MANCHESTER UNITED STADIUM WALLPAPERS (Free Download)



Wallpaper Size below is 800x600: To Download Bigger Sizes, Click On Any Button Shown Above





Premier League Club Page, Year-By-Year League Results & Other Links



List Of Clubs That Played In England's First Division (All-Time)


Arsenal
Aston Villa
Barnsley
Birmingham City
Blackburn Rovers
Blackpool
Bolton Wanderers
Bournemouth
Bradford City
Bradford Park Avenue
Brentford
Brighton & Hove Albion
Bristol City
Burnley
Bury
Cardiff City
Carlisle United
Charlton Athletic
Chelsea
Coventry City
Crystal Palace
Darwen

Derby County
Everton
Fulham
Glossop
Grimsby Town
Huddersfield Town
Hull City
Ipswich Town
Leeds United
Leicester City
Leyton Orient
Liverpool
Luton Town
Manchester City
Manchester United
Middlesbrough
Millwall
Newcastle United
Northampton Town
Norwich City
Nottingham Forest

Notts County
Oldham Athletic
Oxford United
Portsmouth
Preston North End
Queens Park Rangers
Reading
Sheffield United
Sheffield Wednesday
Southampton
Stoke City
Sunderland
Swansea City
Swindon Town
Tottenham Hotspur
Watford
West Bromwich Albion
West Ham United
Wigan Athletic
Wimbledon
Wolverhampton

Index Of Every Club Listed With LOGOs



Help Support This Site With CD Purchase

CLICK Any Years To Review Standings & More


Click Here To View ... CURRENT SEASON

BARCLAY'S ENGLISH PREMIER LEAGUE
2014-15
2013-14
2012-13
2011-12
2010-11
2009-10
2008-09
2007-08
2006-07
2005-06
2004-05
2003-04
2002-03
2001-02
2000-01
1999-00
1998-99
1997-98
1996-97
1995-96
1994-95
1993-94
1992-93

ENGLISH FOOTBALL LEAGUE (First Division)
1991-92
1990-91
1989-80
1988-89
1987-88
1986-87
1985-86
1984-85
1983-84
1982-83
1981-82
1980-81
1979-80
1978-79
1977-78
1976-77
1975-76
1974-75
1973-74
1972-73
1971-72

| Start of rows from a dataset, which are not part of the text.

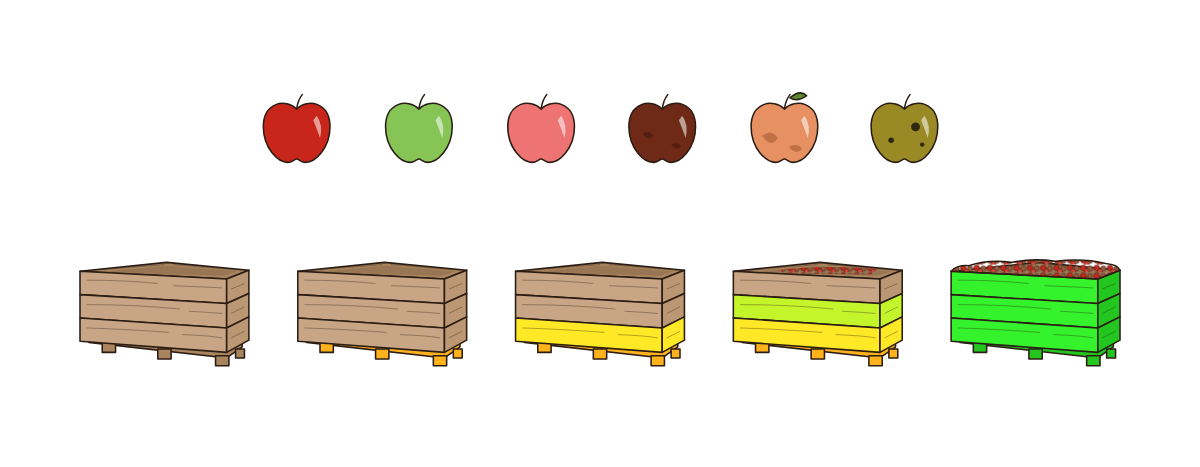
<!DOCTYPE html>
<html lang="en">
<head>
<meta charset="utf-8">
<title>Apple Harvest Progress</title>
<link rel="stylesheet" href="https://fonts.googleapis.com/css2?family=Patrick+Hand&display=swap">
<style>
  :root {
    --paper: #ffffff;
    --ink: #2b1d14;
    --wood: #c8a584;
    --wood-side: #bb9773;
    --wood-inner: #a9845f;
    --wood-deep: #8f6c4b;
    --yellow: #ffe927;
    --orange: #ffb21c;
    --lime: #c4f52b;
    --green: #34f22b;
    --green-shade: #22c61e;
    --apple-red: #c8261a;
    --apple-green: #86c456;
    --apple-pink: #ee7474;
    --apple-brown: #6f2a17;
    --apple-peach: #e79062;
    --apple-olive: #9a8a25;
    --leaf: #5b8a2e;
  }
  html, body {
    margin: 0;
    width: 1200px;
    height: 467px;
    overflow: hidden;
    background: var(--paper);
    font-family: "Patrick Hand", sans-serif;
  }
  svg { display: block; }
  .outline { stroke: var(--ink); stroke-width: 1.4; stroke-linejoin: round; stroke-linecap: round; }
  .grain { stroke: var(--ink); stroke-width: 0.7; fill: none; opacity: .45; }
  .shine { fill: #fff; opacity: .55; }
  .band-low { fill: var(--band-low, var(--wood)); }
  .band-mid { fill: var(--band-mid, var(--wood)); }
  .band-top { fill: var(--band-top, var(--wood)); }
  .side-low { fill: var(--side-low, var(--wood-side)); }
  .side-mid { fill: var(--side-mid, var(--wood-side)); }
  .side-top { fill: var(--side-top, var(--wood-side)); }
  .pallet { fill: var(--pallet, var(--wood-inner)); }
  .opening { fill: var(--wood-inner); }
  .inner-floor { fill: var(--wood-deep); }
</style>
</head>
<body>
<svg width="1200" height="467" viewBox="0 0 1080 420" role="img" aria-label="Six apple varieties above five open crates filling up from empty to full">
  <defs>
    <path id="apple-body" d="M0,-18 C-10,-28 -30,-24 -30,-2 C-30,18 -16,30 -8,30 C-4,30 -2,27 0,27 C2,27 4,30 8,30 C16,30 30,18 30,-2 C30,-24 10,-28 0,-18Z"/>
    <g id="apple-details">
      <path class="outline" d="M0,-18 Q1,-26 5,-31" fill="none" stroke-width="2.4"/>
      <path class="shine" d="M18,-12 Q24,-4 21,8 Q19,2 15,-8Z"/>
    </g>

    <pattern id="apple-heap" width="12" height="7" patternUnits="userSpaceOnUse">
      <circle cx="3" cy="3" r="2.6" fill="var(--apple-red)" stroke="var(--ink)" stroke-width=".5"/>
      <circle cx="9" cy="3.5" r="2.4" fill="#9a5a3a" stroke="var(--ink)" stroke-width=".5"/>
      <circle cx="6" cy="6" r="2.2" fill="#d4443a" stroke="var(--ink)" stroke-width=".5"/>
    </pattern>

    <g id="crate">
      <path class="opening outline" d="M0,10 L78,2 L152,9 L132,17 Z"/>
      <path class="inner-floor" d="M10,11 L78,5 L142,10 L130,14 Z" opacity=".6"/>
      <path class="grain" d="M12,9 L76,4 M84,4 L146,9"/>
      <path class="pallet outline" d="M8,66 L132,80 L146,72 L146,78 L132,88 L8,74 Z"/>
      <path class="pallet outline" d="M20,74 h12 v9 h-12 Z M70,80 h12 v9 h-12 Z M122,86 h12 v9 h-12 Z M140,80 h8 v8 h-8 Z"/>
      <path class="band-top outline" d="M0,10 L132,17 L132,39 L0,31 Z"/>
      <path class="band-mid outline" d="M0,31 L132,39 L132,61 L0,52 Z"/>
      <path class="band-low outline" d="M0,52 L132,61 L132,83 L0,73 Z"/>
      <path class="side-top outline" d="M132,17 L152,9 L152,30 L132,39 Z"/>
      <path class="side-mid outline" d="M132,39 L152,30 L152,51 L132,61 Z"/>
      <path class="side-low outline" d="M132,61 L152,51 L152,72 L132,83 Z"/>
      <path class="grain" d="M6,18 Q40,18 70,21 M84,23 Q110,24 128,25 M6,40 Q50,40 90,44 M98,46 Q118,47 128,48 M6,61 Q40,62 80,65 M92,67 Q118,68 128,70 M136,26 L148,21 M136,48 L148,42 M136,70 L148,64"/>
    </g>
  </defs>

  <g id="apple-varieties">
    <g transform="translate(267,116)"><use href="#apple-body" fill="var(--apple-red)" class="outline"/><use href="#apple-details"/></g>
    <g transform="translate(377,116)"><use href="#apple-body" fill="var(--apple-green)" class="outline"/><use href="#apple-details"/></g>
    <g transform="translate(487,116)"><use href="#apple-body" fill="var(--apple-pink)" class="outline"/><use href="#apple-details"/></g>
    <g transform="translate(596,116)"><use href="#apple-body" fill="var(--apple-brown)" class="outline"/><use href="#apple-details"/>
      <path d="M-18,4 q6,-4 10,2 q-4,6 -10,-2Z M8,14 q6,-3 9,2 q-5,4 -9,-2Z" fill="#4a1a0c" opacity=".7"/></g>
    <g transform="translate(706,116)"><use href="#apple-body" fill="var(--apple-peach)" class="outline"/><use href="#apple-details"/>
      <path d="M-20,6 q8,-6 14,2 q-6,10 -14,-2Z M4,16 q8,-4 12,2 q-6,6 -12,-2Z" fill="#a2562e" opacity=".55"/>
      <path class="outline" d="M5,-28 Q14,-36 20,-30 Q12,-24 5,-28Z" fill="var(--leaf)"/></g>
    <g transform="translate(814,116)"><use href="#apple-body" fill="var(--apple-olive)" class="outline"/><use href="#apple-details"/>
      <circle cx="10" cy="-2" r="4" fill="#2e2a10"/><circle cx="-12" cy="10" r="2.5" fill="#2e2a10"/><circle cx="16" cy="14" r="2" fill="#2e2a10"/></g>
  </g>

  <g id="crates">
    <use id="crate-empty" href="#crate" x="72" y="234"/>
    <use id="crate-pallet-marked" href="#crate" x="268" y="234" style="--pallet: var(--orange)"/>
    <use id="crate-one-third" href="#crate" x="464" y="234" style="--pallet: var(--orange); --band-low: var(--yellow); --side-low: var(--yellow)"/>
    <g id="crate-two-thirds">
      <use href="#crate" x="660" y="234" style="--pallet: var(--orange); --band-low: var(--yellow); --side-low: var(--yellow); --band-mid: var(--lime); --side-mid: var(--lime)"/>
      <path d="M700,243 Q740,238 790,242 L784,247 L706,246 Z" fill="url(#apple-heap)"/>
    </g>
    <g id="crate-full">
      <use href="#crate" x="856" y="234" style="--pallet: var(--green-shade); --band-low: var(--green); --band-mid: var(--green); --band-top: var(--green); --side-low: var(--green-shade); --side-mid: var(--green-shade); --side-top: var(--green-shade)"/>
      <path class="outline" d="M856,244 Q862,238 872,239 Q890,233 910,236 Q930,232 950,235 Q975,232 995,237 Q1006,238 1008,243 L988,251 Z" fill="url(#apple-heap)"/>
    </g>
  </g>
</svg>
</body>
</html>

1970-71
1969-70
1968-69
1967-68
1966-67
1965-66
1964-65
1963-64
1962-63
1961-62
1960-61
1959-60
1958-59
1957-58
1956-57
1955-56
1954-55
1953-54
1952-53
1951-52
1950-51

1949-50
1948-49
1947-48
1946-47
1945-46
1944-45
1943-44
1942-43
1941-42
1940-41
1939-40
1938-39
1937-38
1936-37
1935-36
1934-35
1933-34
1932-33
1931-32
1930-31
1929-30

1928-29
1927-28
1926-27
1925-26
1924-25
1923-24
1922-23
1921-22
1920-21
1919-20
1918-19
1917-18
1916-17
1915-16
1914-15
1913-14
1912-13
1911-12
1910-11
1909-10
1908-09

1907-08
1906-07
1905-06
1904-05
1903-04
1902-03
1901-02
1900-01
1899-00
1898-99
1897-98
1896-97
1895-96
1894-95
1893-94
1892-93
1891-92
1890-91
1889-90
1888-89

** NOTE ** The 1940-41 thru 1945-46 League Seasons cancelled due to World War II,
while clubs only completed 3 matches each before the 1939-40 Season was cancelled.

** NOTE ** The 1915-16 thru 1918-19 League Seasons cancelled due to World War I.




Get The Greatest Oldies Music Ever from the 1950's thru to the 1980's